Assignment:
In the entries that follow, how many lines contain "Math"? Answer with the number only.

Dataset content:

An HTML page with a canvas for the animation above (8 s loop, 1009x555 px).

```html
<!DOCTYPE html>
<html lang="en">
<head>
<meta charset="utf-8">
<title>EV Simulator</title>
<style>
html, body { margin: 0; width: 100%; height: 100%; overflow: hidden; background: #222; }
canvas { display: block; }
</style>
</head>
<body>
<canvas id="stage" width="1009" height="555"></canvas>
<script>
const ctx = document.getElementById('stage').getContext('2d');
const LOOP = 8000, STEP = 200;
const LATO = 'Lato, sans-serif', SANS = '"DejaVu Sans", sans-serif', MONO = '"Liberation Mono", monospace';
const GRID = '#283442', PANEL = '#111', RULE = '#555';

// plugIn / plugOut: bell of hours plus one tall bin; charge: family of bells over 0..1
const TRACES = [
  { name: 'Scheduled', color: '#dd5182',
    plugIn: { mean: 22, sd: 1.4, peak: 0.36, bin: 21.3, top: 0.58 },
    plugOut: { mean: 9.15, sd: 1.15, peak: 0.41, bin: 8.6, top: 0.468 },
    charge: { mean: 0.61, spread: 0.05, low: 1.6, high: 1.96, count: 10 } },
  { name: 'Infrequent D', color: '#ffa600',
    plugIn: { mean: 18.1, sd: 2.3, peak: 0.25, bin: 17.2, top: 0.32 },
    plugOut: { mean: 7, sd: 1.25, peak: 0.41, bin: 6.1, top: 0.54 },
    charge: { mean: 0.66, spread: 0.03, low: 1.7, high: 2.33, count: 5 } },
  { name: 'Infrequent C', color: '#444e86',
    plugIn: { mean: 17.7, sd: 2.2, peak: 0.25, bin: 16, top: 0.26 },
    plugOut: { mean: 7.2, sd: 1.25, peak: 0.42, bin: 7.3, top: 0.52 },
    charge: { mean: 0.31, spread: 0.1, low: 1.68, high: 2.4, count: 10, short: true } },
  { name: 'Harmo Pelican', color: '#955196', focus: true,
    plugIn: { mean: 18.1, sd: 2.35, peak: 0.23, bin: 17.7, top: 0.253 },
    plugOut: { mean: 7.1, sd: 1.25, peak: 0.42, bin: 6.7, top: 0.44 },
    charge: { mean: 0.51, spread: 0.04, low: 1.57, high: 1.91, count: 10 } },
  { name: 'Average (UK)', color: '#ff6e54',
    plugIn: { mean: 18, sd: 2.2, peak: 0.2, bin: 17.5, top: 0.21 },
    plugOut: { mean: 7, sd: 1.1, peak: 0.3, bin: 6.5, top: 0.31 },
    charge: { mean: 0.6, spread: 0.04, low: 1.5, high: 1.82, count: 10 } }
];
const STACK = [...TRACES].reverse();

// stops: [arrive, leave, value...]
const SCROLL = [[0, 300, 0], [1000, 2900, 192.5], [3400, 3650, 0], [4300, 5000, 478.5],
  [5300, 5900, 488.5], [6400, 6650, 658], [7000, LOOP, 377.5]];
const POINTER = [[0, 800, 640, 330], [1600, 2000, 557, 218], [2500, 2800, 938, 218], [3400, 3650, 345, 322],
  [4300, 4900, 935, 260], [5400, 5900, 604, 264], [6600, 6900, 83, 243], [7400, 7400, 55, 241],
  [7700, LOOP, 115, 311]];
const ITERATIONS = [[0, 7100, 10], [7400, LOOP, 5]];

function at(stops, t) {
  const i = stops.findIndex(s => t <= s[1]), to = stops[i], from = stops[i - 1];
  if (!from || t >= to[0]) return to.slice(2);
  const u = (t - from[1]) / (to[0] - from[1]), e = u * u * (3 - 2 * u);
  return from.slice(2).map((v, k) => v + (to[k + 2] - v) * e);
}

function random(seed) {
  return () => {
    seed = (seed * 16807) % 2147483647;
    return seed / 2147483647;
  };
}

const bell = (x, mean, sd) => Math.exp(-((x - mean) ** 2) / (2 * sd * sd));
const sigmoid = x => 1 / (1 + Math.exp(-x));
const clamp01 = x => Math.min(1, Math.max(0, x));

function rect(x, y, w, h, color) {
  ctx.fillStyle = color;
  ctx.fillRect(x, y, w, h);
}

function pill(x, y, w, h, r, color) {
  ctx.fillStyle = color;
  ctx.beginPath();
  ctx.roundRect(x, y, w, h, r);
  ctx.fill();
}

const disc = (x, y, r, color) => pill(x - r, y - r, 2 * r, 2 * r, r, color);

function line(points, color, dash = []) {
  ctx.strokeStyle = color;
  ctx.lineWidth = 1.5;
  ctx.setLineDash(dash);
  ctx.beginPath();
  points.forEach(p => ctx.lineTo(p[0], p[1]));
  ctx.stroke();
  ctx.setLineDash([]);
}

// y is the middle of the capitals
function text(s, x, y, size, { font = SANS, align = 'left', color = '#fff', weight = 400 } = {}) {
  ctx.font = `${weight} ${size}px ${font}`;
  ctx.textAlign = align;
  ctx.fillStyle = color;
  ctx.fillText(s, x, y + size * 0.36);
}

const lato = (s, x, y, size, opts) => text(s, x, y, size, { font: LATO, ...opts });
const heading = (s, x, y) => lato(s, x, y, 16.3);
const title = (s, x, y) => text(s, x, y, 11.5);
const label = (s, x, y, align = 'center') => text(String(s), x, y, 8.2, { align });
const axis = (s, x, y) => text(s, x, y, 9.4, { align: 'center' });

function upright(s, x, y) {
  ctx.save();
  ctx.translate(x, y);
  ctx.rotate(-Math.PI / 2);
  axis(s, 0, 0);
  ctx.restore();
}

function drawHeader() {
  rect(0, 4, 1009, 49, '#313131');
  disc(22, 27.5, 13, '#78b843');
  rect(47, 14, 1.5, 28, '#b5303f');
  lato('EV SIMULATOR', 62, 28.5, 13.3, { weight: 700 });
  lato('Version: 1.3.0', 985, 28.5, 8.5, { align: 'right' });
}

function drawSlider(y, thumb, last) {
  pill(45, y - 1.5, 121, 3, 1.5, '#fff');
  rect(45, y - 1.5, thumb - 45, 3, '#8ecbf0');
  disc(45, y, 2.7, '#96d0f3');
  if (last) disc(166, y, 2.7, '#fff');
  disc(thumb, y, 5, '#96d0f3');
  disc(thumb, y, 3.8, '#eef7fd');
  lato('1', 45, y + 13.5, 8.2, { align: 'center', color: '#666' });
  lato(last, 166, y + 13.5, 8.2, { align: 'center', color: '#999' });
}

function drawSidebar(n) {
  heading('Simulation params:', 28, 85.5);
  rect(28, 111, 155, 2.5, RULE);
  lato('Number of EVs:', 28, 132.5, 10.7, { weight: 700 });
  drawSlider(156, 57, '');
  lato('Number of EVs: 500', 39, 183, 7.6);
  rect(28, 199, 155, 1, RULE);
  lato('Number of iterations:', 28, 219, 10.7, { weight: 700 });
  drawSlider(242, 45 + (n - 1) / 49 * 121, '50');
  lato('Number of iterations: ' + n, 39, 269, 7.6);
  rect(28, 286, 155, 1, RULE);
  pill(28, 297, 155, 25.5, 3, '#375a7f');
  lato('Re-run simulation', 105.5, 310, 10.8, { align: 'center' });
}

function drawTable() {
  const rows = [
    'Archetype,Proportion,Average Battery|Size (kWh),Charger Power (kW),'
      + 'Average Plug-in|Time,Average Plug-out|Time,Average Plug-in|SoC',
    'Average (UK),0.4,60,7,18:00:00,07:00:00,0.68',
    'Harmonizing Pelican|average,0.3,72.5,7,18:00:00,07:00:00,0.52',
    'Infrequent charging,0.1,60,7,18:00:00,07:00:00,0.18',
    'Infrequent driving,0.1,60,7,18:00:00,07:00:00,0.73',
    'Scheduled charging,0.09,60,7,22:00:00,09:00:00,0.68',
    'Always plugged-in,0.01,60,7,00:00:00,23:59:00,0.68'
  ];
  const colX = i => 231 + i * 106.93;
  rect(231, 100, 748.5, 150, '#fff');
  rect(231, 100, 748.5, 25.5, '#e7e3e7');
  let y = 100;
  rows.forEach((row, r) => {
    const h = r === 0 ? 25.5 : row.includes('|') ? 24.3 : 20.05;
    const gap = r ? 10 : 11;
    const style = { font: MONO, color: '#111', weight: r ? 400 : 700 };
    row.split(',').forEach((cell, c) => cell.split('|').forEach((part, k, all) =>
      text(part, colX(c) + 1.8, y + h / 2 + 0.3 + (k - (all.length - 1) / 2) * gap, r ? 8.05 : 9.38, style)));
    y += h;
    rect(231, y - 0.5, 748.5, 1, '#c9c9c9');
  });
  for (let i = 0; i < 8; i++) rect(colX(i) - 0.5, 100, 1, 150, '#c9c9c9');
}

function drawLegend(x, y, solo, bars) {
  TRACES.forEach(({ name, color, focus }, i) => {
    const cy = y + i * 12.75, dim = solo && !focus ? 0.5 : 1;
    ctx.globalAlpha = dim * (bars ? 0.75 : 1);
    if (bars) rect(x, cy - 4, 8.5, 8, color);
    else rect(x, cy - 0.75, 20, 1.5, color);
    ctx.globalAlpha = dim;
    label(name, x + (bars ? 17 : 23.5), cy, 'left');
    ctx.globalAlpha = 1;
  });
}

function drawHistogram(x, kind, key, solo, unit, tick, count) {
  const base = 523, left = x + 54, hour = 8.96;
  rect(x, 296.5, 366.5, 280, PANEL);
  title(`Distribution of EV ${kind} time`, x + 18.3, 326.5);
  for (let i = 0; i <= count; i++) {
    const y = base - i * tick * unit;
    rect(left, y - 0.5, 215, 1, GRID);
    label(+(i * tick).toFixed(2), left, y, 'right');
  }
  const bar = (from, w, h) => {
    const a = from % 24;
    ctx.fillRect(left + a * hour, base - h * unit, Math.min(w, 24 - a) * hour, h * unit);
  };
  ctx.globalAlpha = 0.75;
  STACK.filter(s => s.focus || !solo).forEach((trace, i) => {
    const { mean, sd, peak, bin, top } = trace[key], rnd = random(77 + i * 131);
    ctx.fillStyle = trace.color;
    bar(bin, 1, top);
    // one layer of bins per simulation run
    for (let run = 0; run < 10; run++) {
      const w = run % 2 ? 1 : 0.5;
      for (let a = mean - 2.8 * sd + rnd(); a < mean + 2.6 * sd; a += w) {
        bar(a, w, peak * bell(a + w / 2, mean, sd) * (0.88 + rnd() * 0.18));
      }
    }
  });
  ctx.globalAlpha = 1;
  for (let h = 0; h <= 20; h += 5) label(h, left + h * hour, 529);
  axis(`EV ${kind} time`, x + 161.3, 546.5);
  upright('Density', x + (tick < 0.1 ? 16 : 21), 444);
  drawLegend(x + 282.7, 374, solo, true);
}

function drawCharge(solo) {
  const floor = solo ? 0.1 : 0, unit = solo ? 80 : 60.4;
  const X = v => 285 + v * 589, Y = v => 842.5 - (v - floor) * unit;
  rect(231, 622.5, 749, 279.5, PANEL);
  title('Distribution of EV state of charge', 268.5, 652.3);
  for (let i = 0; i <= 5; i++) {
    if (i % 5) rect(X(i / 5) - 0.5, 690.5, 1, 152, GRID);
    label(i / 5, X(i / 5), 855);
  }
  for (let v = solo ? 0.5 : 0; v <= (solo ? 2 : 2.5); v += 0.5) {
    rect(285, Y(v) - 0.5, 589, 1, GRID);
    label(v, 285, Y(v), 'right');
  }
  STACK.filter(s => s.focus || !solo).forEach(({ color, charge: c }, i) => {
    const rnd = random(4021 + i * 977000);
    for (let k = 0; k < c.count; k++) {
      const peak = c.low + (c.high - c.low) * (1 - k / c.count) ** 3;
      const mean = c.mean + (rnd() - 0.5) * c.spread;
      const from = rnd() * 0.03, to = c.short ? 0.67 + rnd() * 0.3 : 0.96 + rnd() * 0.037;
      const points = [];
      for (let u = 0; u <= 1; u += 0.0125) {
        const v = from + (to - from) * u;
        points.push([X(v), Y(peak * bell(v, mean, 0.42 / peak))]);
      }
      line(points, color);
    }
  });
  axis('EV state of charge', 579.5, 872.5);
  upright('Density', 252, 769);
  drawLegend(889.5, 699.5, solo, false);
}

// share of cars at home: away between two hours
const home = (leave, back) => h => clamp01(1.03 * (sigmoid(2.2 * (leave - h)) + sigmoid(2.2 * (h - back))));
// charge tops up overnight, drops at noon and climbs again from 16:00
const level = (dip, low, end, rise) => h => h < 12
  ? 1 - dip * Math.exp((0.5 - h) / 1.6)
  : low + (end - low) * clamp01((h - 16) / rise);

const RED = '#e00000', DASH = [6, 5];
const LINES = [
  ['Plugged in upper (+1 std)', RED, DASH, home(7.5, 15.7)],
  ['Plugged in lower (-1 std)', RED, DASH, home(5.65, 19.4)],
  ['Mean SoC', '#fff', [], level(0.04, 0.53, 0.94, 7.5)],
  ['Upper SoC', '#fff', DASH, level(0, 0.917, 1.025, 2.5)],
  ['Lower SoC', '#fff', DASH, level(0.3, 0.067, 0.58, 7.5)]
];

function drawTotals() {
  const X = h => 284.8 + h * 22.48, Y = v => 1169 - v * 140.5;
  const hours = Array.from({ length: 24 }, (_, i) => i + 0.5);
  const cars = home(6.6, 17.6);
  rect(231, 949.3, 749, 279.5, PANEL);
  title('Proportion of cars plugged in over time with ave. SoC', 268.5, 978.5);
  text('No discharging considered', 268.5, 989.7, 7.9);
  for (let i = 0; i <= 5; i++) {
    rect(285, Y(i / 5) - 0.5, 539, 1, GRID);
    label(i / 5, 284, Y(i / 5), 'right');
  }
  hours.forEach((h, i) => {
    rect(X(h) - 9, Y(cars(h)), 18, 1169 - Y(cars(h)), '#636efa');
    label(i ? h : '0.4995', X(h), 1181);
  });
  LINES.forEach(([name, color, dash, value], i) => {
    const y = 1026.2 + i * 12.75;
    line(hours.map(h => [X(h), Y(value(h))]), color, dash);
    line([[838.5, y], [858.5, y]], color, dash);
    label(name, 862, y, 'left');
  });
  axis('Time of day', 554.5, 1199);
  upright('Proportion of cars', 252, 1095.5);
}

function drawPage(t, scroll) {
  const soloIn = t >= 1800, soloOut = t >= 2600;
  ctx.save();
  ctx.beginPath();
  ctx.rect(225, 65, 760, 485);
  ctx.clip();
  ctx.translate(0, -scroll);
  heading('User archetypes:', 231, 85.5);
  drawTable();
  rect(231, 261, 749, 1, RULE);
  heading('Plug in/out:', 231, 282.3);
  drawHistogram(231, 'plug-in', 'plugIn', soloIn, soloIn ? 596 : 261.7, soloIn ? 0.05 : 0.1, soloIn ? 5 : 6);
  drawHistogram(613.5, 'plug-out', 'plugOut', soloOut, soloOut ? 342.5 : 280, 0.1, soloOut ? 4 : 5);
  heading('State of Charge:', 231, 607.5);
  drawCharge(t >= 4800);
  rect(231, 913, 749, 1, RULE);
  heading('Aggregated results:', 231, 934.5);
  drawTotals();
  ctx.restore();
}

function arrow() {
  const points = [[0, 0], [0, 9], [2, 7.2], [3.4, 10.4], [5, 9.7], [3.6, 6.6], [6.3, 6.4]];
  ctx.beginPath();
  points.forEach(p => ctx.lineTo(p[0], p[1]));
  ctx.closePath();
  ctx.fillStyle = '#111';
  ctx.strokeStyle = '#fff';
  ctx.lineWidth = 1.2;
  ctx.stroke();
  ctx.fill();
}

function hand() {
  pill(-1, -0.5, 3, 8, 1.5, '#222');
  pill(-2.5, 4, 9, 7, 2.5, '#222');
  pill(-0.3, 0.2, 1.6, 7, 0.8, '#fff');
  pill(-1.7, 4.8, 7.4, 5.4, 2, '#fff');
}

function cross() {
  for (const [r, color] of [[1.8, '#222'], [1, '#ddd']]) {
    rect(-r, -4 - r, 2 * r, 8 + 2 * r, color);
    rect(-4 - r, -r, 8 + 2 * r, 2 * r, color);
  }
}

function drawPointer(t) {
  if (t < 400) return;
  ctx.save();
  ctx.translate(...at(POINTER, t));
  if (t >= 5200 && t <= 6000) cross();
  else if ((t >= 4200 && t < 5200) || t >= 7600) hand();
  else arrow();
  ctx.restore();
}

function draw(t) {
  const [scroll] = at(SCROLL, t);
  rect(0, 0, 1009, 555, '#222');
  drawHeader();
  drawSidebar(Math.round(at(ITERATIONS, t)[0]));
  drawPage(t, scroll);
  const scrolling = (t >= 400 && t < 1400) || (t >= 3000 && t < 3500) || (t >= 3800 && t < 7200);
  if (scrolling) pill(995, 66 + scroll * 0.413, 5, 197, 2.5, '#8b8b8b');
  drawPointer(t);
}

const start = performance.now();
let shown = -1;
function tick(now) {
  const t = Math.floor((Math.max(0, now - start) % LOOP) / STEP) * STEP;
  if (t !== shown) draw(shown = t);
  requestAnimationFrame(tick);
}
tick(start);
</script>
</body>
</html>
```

Output for this exercise:
8